Ramadan with Kids
As we all await the most wonderful and blessed month of the Islamic year, it can be quite fun and exciting for the kids but as parents we can easily get overwhelmed.
Moms especially take on the task of teaching the little kids about the holy month, help the older ones observe their fasts, prepare for iftaar whilst focusing on their own spiritual journey through the month.
What becomes important is to also create the environment at home to make Ramadan feel special and extraordinary. To introduce them to our deen while making it fun and joyful.
Below are a few suggestions shared by Drama Mama to make Ramadan extraordinary for your young family. .
1. Decorate your home
Generic balloons, pennant banners, fairy lights or thematic, highly specialized, artisanal Ramadan decore...whatever you choose, there is something huge to be said about the excitement and festivity that decorating your home will instantly bring to your children's lives. They will immediately sense that SOMETHING is different.

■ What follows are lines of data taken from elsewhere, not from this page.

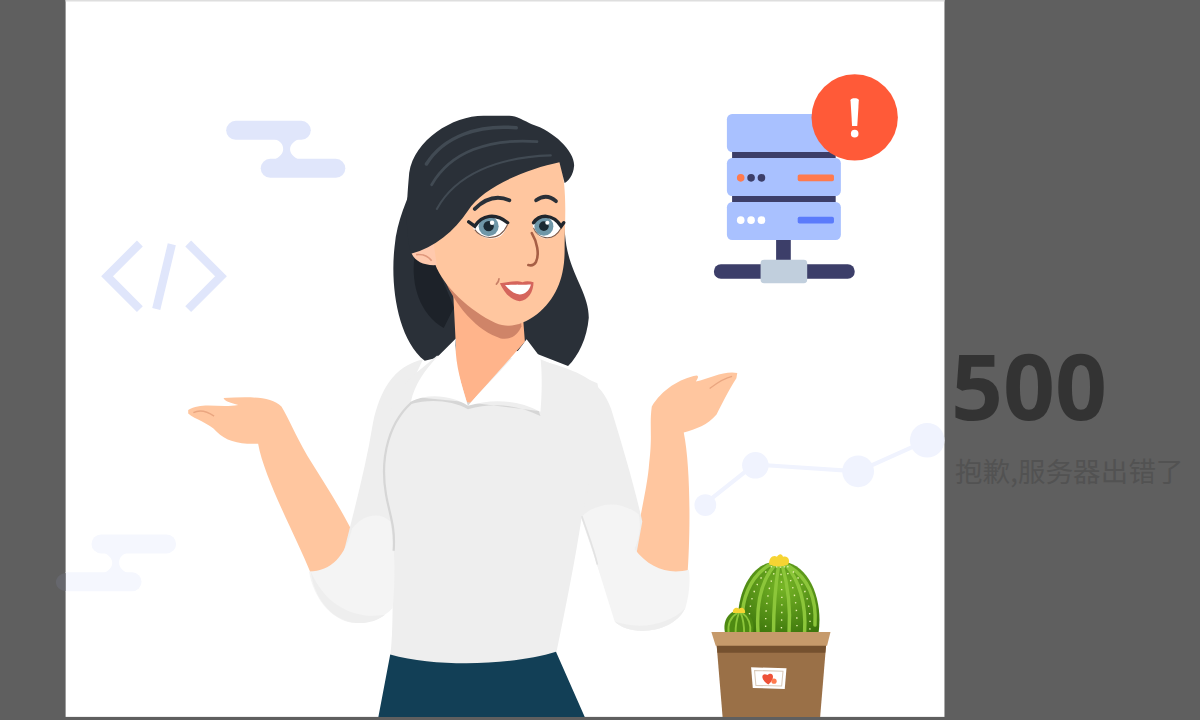
<!DOCTYPE html>
<html lang="zh-CN">
<head>
<meta charset="utf-8">
<title>500</title>
<link rel="stylesheet" href="https://fonts.googleapis.com/css2?family=Noto+Sans+SC:wght@400&amp;family=Open+Sans:wght@700&amp;display=swap">
<style>
:root {
  --backdrop: #5f5f5f;
  --panel: #ffffff;
  --code: #333333;
  --message: #525252;
  --pale: #e0e6fb;
  --pale-soft: #f0f3fe;
  --server: #a9c1ff;
  --server-dark: #3c3e69;
  --server-blue: #5b7bfb;
  --server-joint: #c1cfdd;
  --alert: #ff5a38;
  --orange: #ff7a4d;
  --hair: #2a3038;
  --hair-shine: #414a53;
  --hair-deep: #1d2229;
  --skin: #ffc69f;
  --skin-neck: #ffb48b;
  --skin-shade: #cf8468;
  --shirt: #eeeeee;
  --shirt-light: #f4f4f4;
  --shirt-shade: #d6d6d6;
  --skirt: #123f56;
  --pot: #9a7047;
  --pot-rim: #c69a6b;
  --pot-shade: #75512f;
  --cactus: #4e8a12;
  --cactus-rib: #8cc63a;
  --flower: #f6d433;
}
* { box-sizing: border-box; margin: 0; padding: 0; }
html, body { width: 1200px; height: 720px; overflow: hidden; background: var(--backdrop); }
.error-page { position: relative; width: 1200px; height: 720px; overflow: hidden; }
.illustration { position: absolute; inset: 0; width: 1200px; height: 720px; display: block; }
.error-code {
  position: absolute; left: 951px; top: 340px;
  font: 700 91px/1 "Open Sans", "Segoe UI", sans-serif;
  color: var(--code);
}
.error-message {
  position: absolute; left: 955px; top: 457px;
  font: 400 27.6px/1 "Noto Sans SC", "Microsoft YaHei", sans-serif;
  color: var(--message); white-space: nowrap;
}
</style>
</head>
<body>
<main class="error-page">
<svg class="illustration" viewBox="0 0 695 417" preserveAspectRatio="none" role="img" aria-label="一位女士摊开双手,旁边是出错的服务器和一盆仙人掌">
  <defs>
    <g id="cloud">
      <rect x="0" y="0" width="49" height="11" rx="5.5"/>
      <rect x="20" y="22" width="49" height="11" rx="5.5"/>
      <path d="M28 10.500C32 12 33 14 33 16.500S31 21 28 22.500H42C39 21 37 19 37 16.500S39 12 42 10.500Z"/>
    </g>
    <radialGradient id="cactus-body" cx=".55" cy=".35" r=".7">
      <stop offset="0" stop-color="#76b526"/>
      <stop offset="1" stop-color="#3d760c"/>
    </radialGradient>
    <clipPath id="panel-area"><rect x="38" y="0" width="509" height="415.200"/></clipPath>
    <clipPath id="left-eye-shape"><path d="M274 132C277 125 286 122 294 129C293 136 288 139 283 138C279 137.500 276 135 274 132Z"/></clipPath>
    <clipPath id="right-eye-shape"><path d="M308.500 130C312 124 320 123 325.500 131C323 136 319 138.500 315 138C311.500 137 309 134 308.500 130Z"/></clipPath>
  </defs>

  <rect width="695" height="417" fill="var(--backdrop)"/>
  <rect x="38" width="509" height="415.200" fill="var(--panel)"/>
  <path d="M38 .4H547" stroke="#dedede" stroke-width=".8"/>

  <g class="backdrop-icons">
    <use href="#cloud" x="131" y="70" fill="var(--pale)"/>
    <g clip-path="url(#panel-area)"><use href="#cloud" transform="translate(102 309.500) scale(-1 1)" fill="#f5f7fe"/></g>
    <path d="M38 331.800C30.500 333 30.500 341.500 38 342.300Z" fill="#66676d"/>
    <path d="M81 141L62 160L81 179M99.500 141.500L90.500 179M109 141L128 160L109 179" fill="none" stroke="var(--pale)" stroke-width="4.800"/>
    <g fill="var(--pale-soft)">
      <path d="M408 292L437 269L497 273L537 255" fill="none" stroke="var(--pale-soft)" stroke-width="2.400"/>
      <circle cx="408.500" cy="292.500" r="6.300"/>
      <circle cx="437.500" cy="269.500" r="7.700"/>
      <circle cx="497" cy="273" r="9.200"/>
      <circle cx="537" cy="255" r="10"/>
    </g>
  </g>

  <g class="server">
    <g fill="var(--server-dark)">
      <rect x="424" y="86" width="60" height="8"/>
      <rect x="424" y="111" width="60" height="8"/>
      <rect x="449.500" y="137" width="8.500" height="16"/>
      <rect x="413.500" y="153" width="81.500" height="8.500" rx="4"/>
    </g>
    <rect x="440.500" y="150.500" width="27" height="13.500" rx="2" fill="var(--server-joint)"/>
    <g fill="var(--server)">
      <rect x="421" y="66" width="66" height="22" rx="3"/>
      <rect x="421" y="91.500" width="66" height="22" rx="3"/>
      <rect x="421" y="117" width="66" height="22" rx="3"/>
    </g>
    <circle cx="429" cy="103" r="2.200" fill="var(--orange)"/>
    <g fill="var(--server-dark)"><circle cx="435" cy="103" r="2.200"/><circle cx="441" cy="103" r="2.200"/></g>
    <rect x="462" y="101" width="21" height="4" rx="1" fill="var(--orange)"/>
    <g fill="#fff"><circle cx="429" cy="127.500" r="2.200"/><circle cx="435" cy="127.500" r="2.200"/><circle cx="441" cy="127.500" r="2.200"/></g>
    <rect x="462" y="125.500" width="21" height="4" rx="1" fill="var(--server-blue)"/>
    <circle cx="495" cy="68" r="25" fill="var(--alert)"/>
    <path d="M492.600 58C492.600 56.500 497.400 56.500 497.400 58L496.500 73H493.500Z" fill="#fff"/>
    <circle cx="495" cy="77.400" r="2.200" fill="#fff"/>
  </g>

  <g class="cactus-pot">
    <path d="M428 367C425 348 433 325 451 325S477 348 474 367Z" fill="url(#cactus-body)"/>
    <g fill="none" stroke="var(--cactus-rib)" stroke-width="2" stroke-linecap="round">
      <path d="M446 327C434 334 429 348 430 362"/>
      <path d="M449 327C441 336 438 350 439 366"/>
      <path d="M451 327C449 340 448 352 448 366"/>
      <path d="M453 327C456 338 458 352 457 366"/>
      <path d="M455 327C463 336 467 350 466 366"/>
      <path d="M457 328C468 335 473 347 472 362"/>
    </g>
    <g fill="none" stroke="#eaf3b0" stroke-width=".8" stroke-dasharray=".8 3.600">
      <path d="M447 328C437 336 433 350 434 365"/>
      <path d="M450 328C445 338 443 352 443.500 366"/>
      <path d="M452 328C453 340 453 352 452.500 366"/>
      <path d="M454 328C460 337 462 352 461.500 366"/>
      <path d="M456 328C466 336 470 350 469 365"/>
    </g>
    <path d="M420 367C418 359 423 353.500 428 353.500S438 359 436 367Z" fill="var(--cactus)"/>
    <path d="M427 355C422 358 421.500 363 422 367M428 355C426 360 426 363 426 367M429 355C431 360 431 363 431 367M430 355C434 358 435 363 434.500 367" fill="none" stroke="var(--cactus-rib)" stroke-width="1.100"/>
    <path d="M445.500 327C445 323 448 321 450 322.500C451 320.500 453 320.500 453.500 322.500C456 321.500 458 324 456.500 327C453 328.500 449 328.500 445.500 327Z" fill="var(--flower)"/>
    <path d="M424.500 355C424 352 427 351.500 428 352.500C430 351 432 353 431.500 355Z" fill="var(--flower)"/>
    <path d="M415 373H478.500L475 415.200H418.500Z" fill="var(--pot)"/>
    <path d="M415 373H478.500L478 378H415.500Z" fill="var(--pot-shade)"/>
    <path d="M412 366H481L479 374H414.500Z" fill="var(--pot-rim)"/>
    <path d="M435 386.500L455.500 387L454.500 399L436 398.500Z" fill="#fff"/>
    <path d="M437 388.300L453.500 388.700L452.700 397.300L437.800 397Z" fill="none" stroke="#d9c9b8" stroke-width=".6"/>
    <path d="M445 396.500C439.500 393 441.500 389 444.500 391C447 388.500 450 392 445 396.500Z" fill="#ee5238"/>
    <circle cx="448.300" cy="394.500" r="1.500" fill="var(--orange)"/>
  </g>

  <g class="woman" clip-path="url(#panel-area)">
    <path class="hair-back" fill="var(--hair)" d="M246 209C230 196 226 165 228.500 143C230 127 236 116 240 104L322 102C327 112 326 128 328 142C331 160 341 170 341 184C340 196 335 206 329 212L306 203L262 205Z"/>
    <path fill="var(--hair-deep)" d="M240 149C238 165 243 182 257 190L263 178L252 152Z"/>

    <g class="arms" fill="var(--skin)">
      <path d="M109 237.500C117 232.500 127 236.500 138 234.500C134 233.500 130 232.500 129.500 230.500C142 230 157 229 163 235.500C167 242 171 252 178 264C188 280 199 297 205 310L199 332H180C172 312 153 277 149.500 257C139 257.500 131 255.500 125.500 250C121 245 113 243 109 239.500Z"/>
      <path d="M427 216C420 214.500 411 219 403 221C404 219 405 218 403.500 217.500C394 219 383 226 377.500 235.500C376 246 378 252 376 268C375 282 371 296 367.500 319L378 335H398C400 310 400 270 396 250.500C403 248.500 410 246 415 240C418 234 422 226 426.500 219Z"/>
    </g>
    <path d="M112 239C116 237 121 239 124 241M424 218C419 219 415 222 411 225" fill="none" stroke="#eaa680" stroke-width=".8"/>

    <g class="sleeves">
      <path fill="var(--shirt)" d="M245 208C228 212 220 226 216 245C212 270 205 296 199 320L216 352L230 350V240Z"/>
      <path fill="var(--shirt)" d="M314 209C335 215 348 220 354 237C361 260 367 280 372 302L366 335L352 345L336 298L308 240Z"/>
    </g>
    <path class="torso" fill="var(--shirt)" d="M253 206L241 216C227 227 220 250 222 276C223 294 229 305 228 325C227 345 228 365 226 380C255 388 298 386 322 379C328 350 333 325 337 299C345 265 349 236 346 222L313 208Z"/>
    <path fill="var(--shirt-light)" d="M204 306C200 322 192 331 179 331C181 344 190 358 203 360.500C214 362 222 358 227.500 352C229 335 229 318 226 302C220 296 210 298 204 306Z"/>
    <path fill="var(--shirt-light)" d="M337 299L356 360C365 369 390 367 397 352C399 345 400 337 399 330C387 333 376 329 367.500 318C371 310 371 304 370 298C360 290 347 290 337 299Z"/>
    <path d="M180 331C182 346 191 358 204 360.500C212 361.500 218 360 223 356C207 359 189 352 180 331ZM356 360C365 369 390 367 397 352C388 362 370 365 356 360Z" fill="var(--shirt)"/>
    <path class="armhole-fold" d="M241 231C225 243 220 265 223.500 286C225.500 298 229 304 228 319" fill="none" stroke="var(--shirt-shade)" stroke-width="1.300"/>
    <path d="M346 327C344 318 340 308 337 299" fill="none" stroke="#e3e3e3" stroke-width="1"/>
    <path class="skirt" fill="var(--skirt)" d="M226 379C255 387 298 385 322 377.500L339 416H219Z"/>

    <path class="neck" fill="var(--skin-neck)" d="M262 160L264 200L263 208L271 235L304 198L302 172Z"/>
    <path fill="var(--skin-shade)" d="M255 156C263 178 277 192 290 196C296 197 300 194 302 189L301 178L262 158Z"/>
    <path class="collar-shadow" fill="var(--shirt-shade)" d="M238 234C249 231 262 232 271 237C285 233 299 234 313 241L312 238L271 233L240 230Z"/>
    <path class="collar" fill="#fff" d="M264 196L254 206C246 214 240 223 238 232.500C248 227.500 262 229 271 235C284 231 299 231 313 238.500C314 227 314 215 313 207L305 196.500C295 211 282 222 271 235C267 222 263 209 264 196Z"/>

    <path class="face" fill="var(--skin)" d="M246 130L252 153C257 166 272 180 287 187C295 190.500 303 188 311 182C322 173 327 161 327 145C327 127 329 110 324 92L280 98Z"/>
    <path class="ear" fill="#ffc9ad" d="M238 146C240 151 245 154 253 153.500L251 140C246 142 241 144 238 146Z"/>
    <path d="M241 147.500C245 147 248 148.500 250 151" fill="none" stroke="#e0987c" stroke-width="1"/>

    <path class="hair-front" fill="var(--hair)" d="M238 147C234 132 236 112 237 100C240 81 262 67 280 67H295C299 67 304 70 308 72C321 76 333 88 332.500 96C332 102 329 105 327 106L324 94C305 98 280 108 271 122C263 134 252 143 238 147Z"/>
    <g fill="none" stroke="var(--hair-shine)" stroke-linecap="round">
      <path d="M247 95C257 79 277 72 299 74" stroke-width="2"/>
      <path d="M250 107C261 88 283 80 311 82" stroke-width="1.600"/>
      <path d="M253 121C264 101 288 91 319 90" stroke-width="1.200"/>
    </g>

    <g class="brows" fill="none" stroke="var(--hair)" stroke-width="2.200" stroke-linecap="round">
      <path d="M275 121C281 115 288 113 295 116"/>
      <path d="M310.500 116C314 113.500 318 113 322 116.500"/>
    </g>
    <g class="eyes">
      <g clip-path="url(#left-eye-shape)">
        <rect x="272" y="122" width="25" height="18" fill="#fff"/>
        <circle cx="283" cy="131" r="5.800" fill="#6f97a8"/>
        <circle cx="283" cy="131" r="3" fill="#1b2a33"/>
        <circle cx="285" cy="129" r="1.300" fill="#fff"/>
      </g>
      <g clip-path="url(#right-eye-shape)">
        <rect x="306" y="122" width="22" height="18" fill="#fff"/>
        <circle cx="315" cy="131" r="5.500" fill="#6f97a8"/>
        <circle cx="315" cy="131" r="2.800" fill="#1b2a33"/>
        <circle cx="317" cy="129" r="1.200" fill="#fff"/>
      </g>
      <g fill="none" stroke="#20262d" stroke-width="2" stroke-linecap="round">
        <path d="M271.500 128.500L275 131C279 124.500 287 123 294 129"/>
        <path d="M309 129C312.500 124 320 123.500 325 131L326.500 129"/>
      </g>
      <path d="M275 133C278 138 289 141 294 130M309 132C311 138 320 141 325 132" fill="none" stroke="#7c5a4b" stroke-width=".6"/>
    </g>
    <path class="nose" d="M308 135C311 140 312.500 147 310.500 151.500C309.500 153.500 308 154 306 153.500" fill="none" stroke="#a75f45" stroke-width="1.500" stroke-linecap="round"/>
    <g class="mouth">
      <path fill="#d5655c" d="M289.500 164C295 163.500 299 162 302.500 163.500C305 162.500 307 163 309 163.500C309 169 306 174 301 174.500C296 174 292 169.500 289.500 164Z"/>
      <path fill="#fff" d="M292.500 165C297 165 304 165 307.500 164.800C306.500 168.500 304 170.500 301 170.500C297.500 170 295 168 292.500 165Z"/>
      <path d="M287.500 164.500C288.500 163.500 289 162.500 289 161.500" fill="none" stroke="#c98067" stroke-width="1" stroke-linecap="round"/>
    </g>
  </g>
</svg>
<h1 class="error-code">500</h1>
<p class="error-message">抱歉,服务器出错了</p>
</main>
</body>
</html>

And as they grow, they will understand what exactly that something is.
2. Create big traditions through little rituals
-Everyone dressing up in new kurtas for iftaar time
-Baba putting on ittar on everyone's shirt collar

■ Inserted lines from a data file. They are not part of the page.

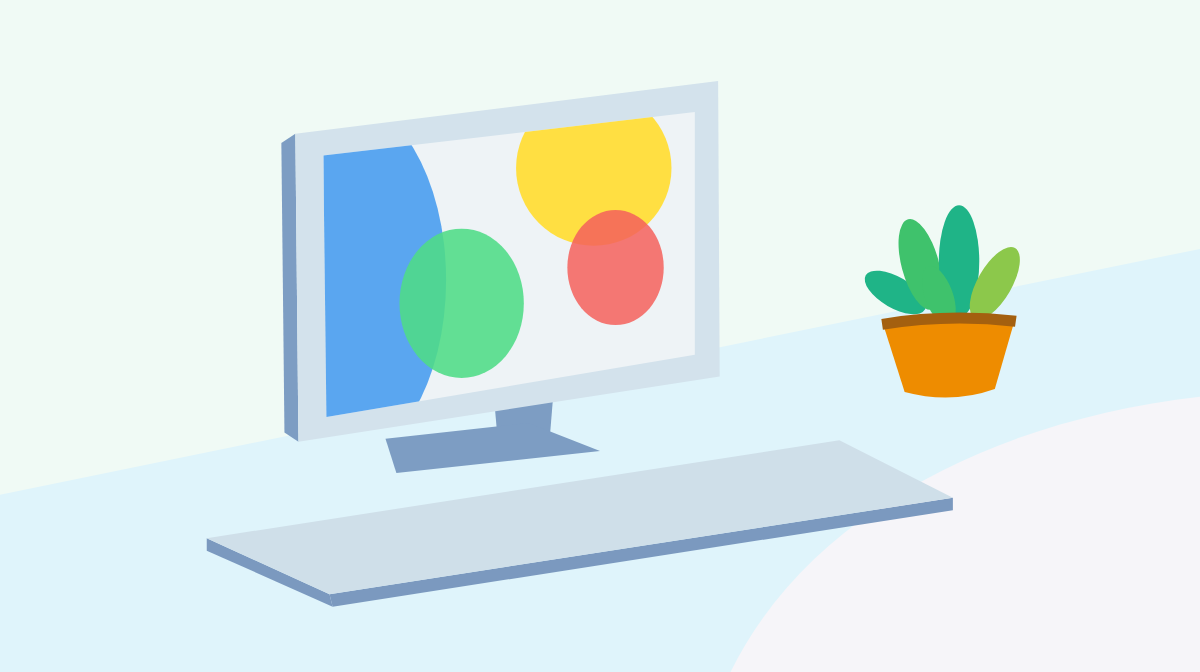
<!DOCTYPE html>
<html lang="en">
<head>
<meta charset="utf-8">
<title>Desk Workspace</title>
<link rel="stylesheet" href="https://fonts.googleapis.com/css2?family=Inter&display=swap">
<style>
  :root {
    --sky: #f0faf5;
    --desk: #dff4fb;
    --floor: #f6f5f9;
    --bezel: #d3e2ec;
    --frame-edge: #7d9dc3;
    --screen: #eef3f6;
    --paint-blue: #5aa6f0;
    --paint-green: #4fdc86;
    --paint-yellow: #ffdf42;
    --paint-red: #f4605c;
    --keys: #cfdfe9;
    --keys-edge: #7b99bf;
    --pot: #ee8c00;
    --pot-rim: #a4600f;
    --leaf-dark: #1fb487;
    --leaf-mid: #3fc26c;
    --leaf-light: #8cc84b;
  }
  html, body { margin: 0; padding: 0; overflow: hidden; }
  body {
    width: 1200px; height: 672px;
    background: var(--sky);
    font-family: "Inter", sans-serif;
  }
  .workspace { display: block; width: 1200px; height: 672px; }
</style>
</head>
<body>
<svg class="workspace" viewBox="0 0 772 432" preserveAspectRatio="none" role="img" aria-label="Desktop computer with colourful shapes on screen, keyboard and potted plant">
  <defs>
    <clipPath id="screen-area">
      <polygon points="208,100 447,72 447,228 210,268"/>
    </clipPath>
  </defs>

  <g class="room">
    <rect width="772" height="432" fill="var(--sky)"/>
    <polygon points="0,318 772,160 772,432 0,432" fill="var(--desk)"/>
    <path d="M470,432 C520,330 640,270 772,255 L772,432 Z" fill="var(--floor)"/>
  </g>

  <g class="monitor">
    <polygon points="318,258 356,253 353,290 321,292" fill="var(--frame-edge)"/>
    <polygon points="248,282 340,272 386,290 255,304" fill="var(--frame-edge)"/>
    <polygon points="181,92 190,86 192,284 183,278" fill="var(--frame-edge)"/>
    <polygon points="190,86 462,52 463,242 192,284" fill="var(--bezel)"/>
    <polygon points="208,100 447,72 447,228 210,268" fill="var(--screen)"/>
    <g class="screen-art" clip-path="url(#screen-area)">
      <ellipse cx="215" cy="180" rx="72" ry="120" fill="var(--paint-blue)"/>
      <ellipse cx="297" cy="195" rx="40" ry="48" fill="var(--paint-green)" opacity="0.88"/>
      <circle cx="382" cy="108" r="50" fill="var(--paint-yellow)"/>
      <ellipse cx="396" cy="172" rx="31" ry="37" fill="var(--paint-red)" opacity="0.85"/>
    </g>
  </g>

  <g class="keyboard">
    <polygon points="133,346 212,382 214,390 133,354" fill="var(--keys-edge)"/>
    <polygon points="212,382 613,320 613,328 214,390" fill="var(--keys-edge)"/>
    <polygon points="133,346 540,283 613,320 212,382" fill="var(--keys)"/>
  </g>

  <g class="plant">
    <ellipse cx="576" cy="188" rx="22" ry="10" transform="rotate(30 576 188)" fill="var(--leaf-dark)"/>
    <ellipse cx="592" cy="170" rx="12" ry="30" transform="rotate(-15 592 170)" fill="var(--leaf-mid)"/>
    <ellipse cx="617" cy="168" rx="13" ry="36" fill="var(--leaf-dark)"/>
    <ellipse cx="640" cy="182" rx="11" ry="26" transform="rotate(30 640 182)" fill="var(--leaf-light)"/>
    <ellipse cx="604" cy="190" rx="9" ry="20" transform="rotate(-20 604 190)" fill="var(--leaf-mid)"/>
    <path d="M568,208 L653,205 L640,250 Q612,260 582,252 Z" fill="var(--pot)"/>
    <path d="M567,205 Q610,198 654,203 L653,210 Q610,205 568,212 Z" fill="var(--pot-rim)"/>
  </g>
</svg>
</body>
</html>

-Bringing out a special tablecloth and colorful dishes
-Making a super simple dua out loud at the Maghrib azaan "Thank you Allah for this wonderful food and our family that is sitting altogether, Baba, Mumma, Sara, Ali, Ahmed."
-Praying Maghrib in jama'ah, everyone gets their own special mat
The ideas are endless. Find a ritual that you and your child will enjoy together and make it a Ramadan-thing. Over the years, it will begun to hold greater, deeper meaning.
3. Read books
I always say there isn't a thing in the world that a picture book can't address and Ramadan is no different. Whether you go for Curious George or Karen Katz or my personal beginner favorites, the Islam Is/Ramadan Is series by Emma Apple and the Colors and Shapes series by Hena Khan, toddler-appropriate Muslim picture books are a great way to introduce big ideas to little people. Reading the same couple of books every night throughout the month is your best bet for letting things sink in.
4. Share the khayr
In some big or small way, show your kids you are plugged into a community of people that values the same the thing you value. Whether you do that by attending a community Ramadan event, send out little gifts to all your neighbors, get them to draw Ramadan Mubarak cards for the family or any other way, help them sense their part in an ummah.
And remember, guys, this is just the START of what you hope is your child's lifelong journey towards Allah. Any experienced parent will tell you:
First you make it fun and special.
Then it becomes a habit.
And then it becomes a lifelong anchor for them.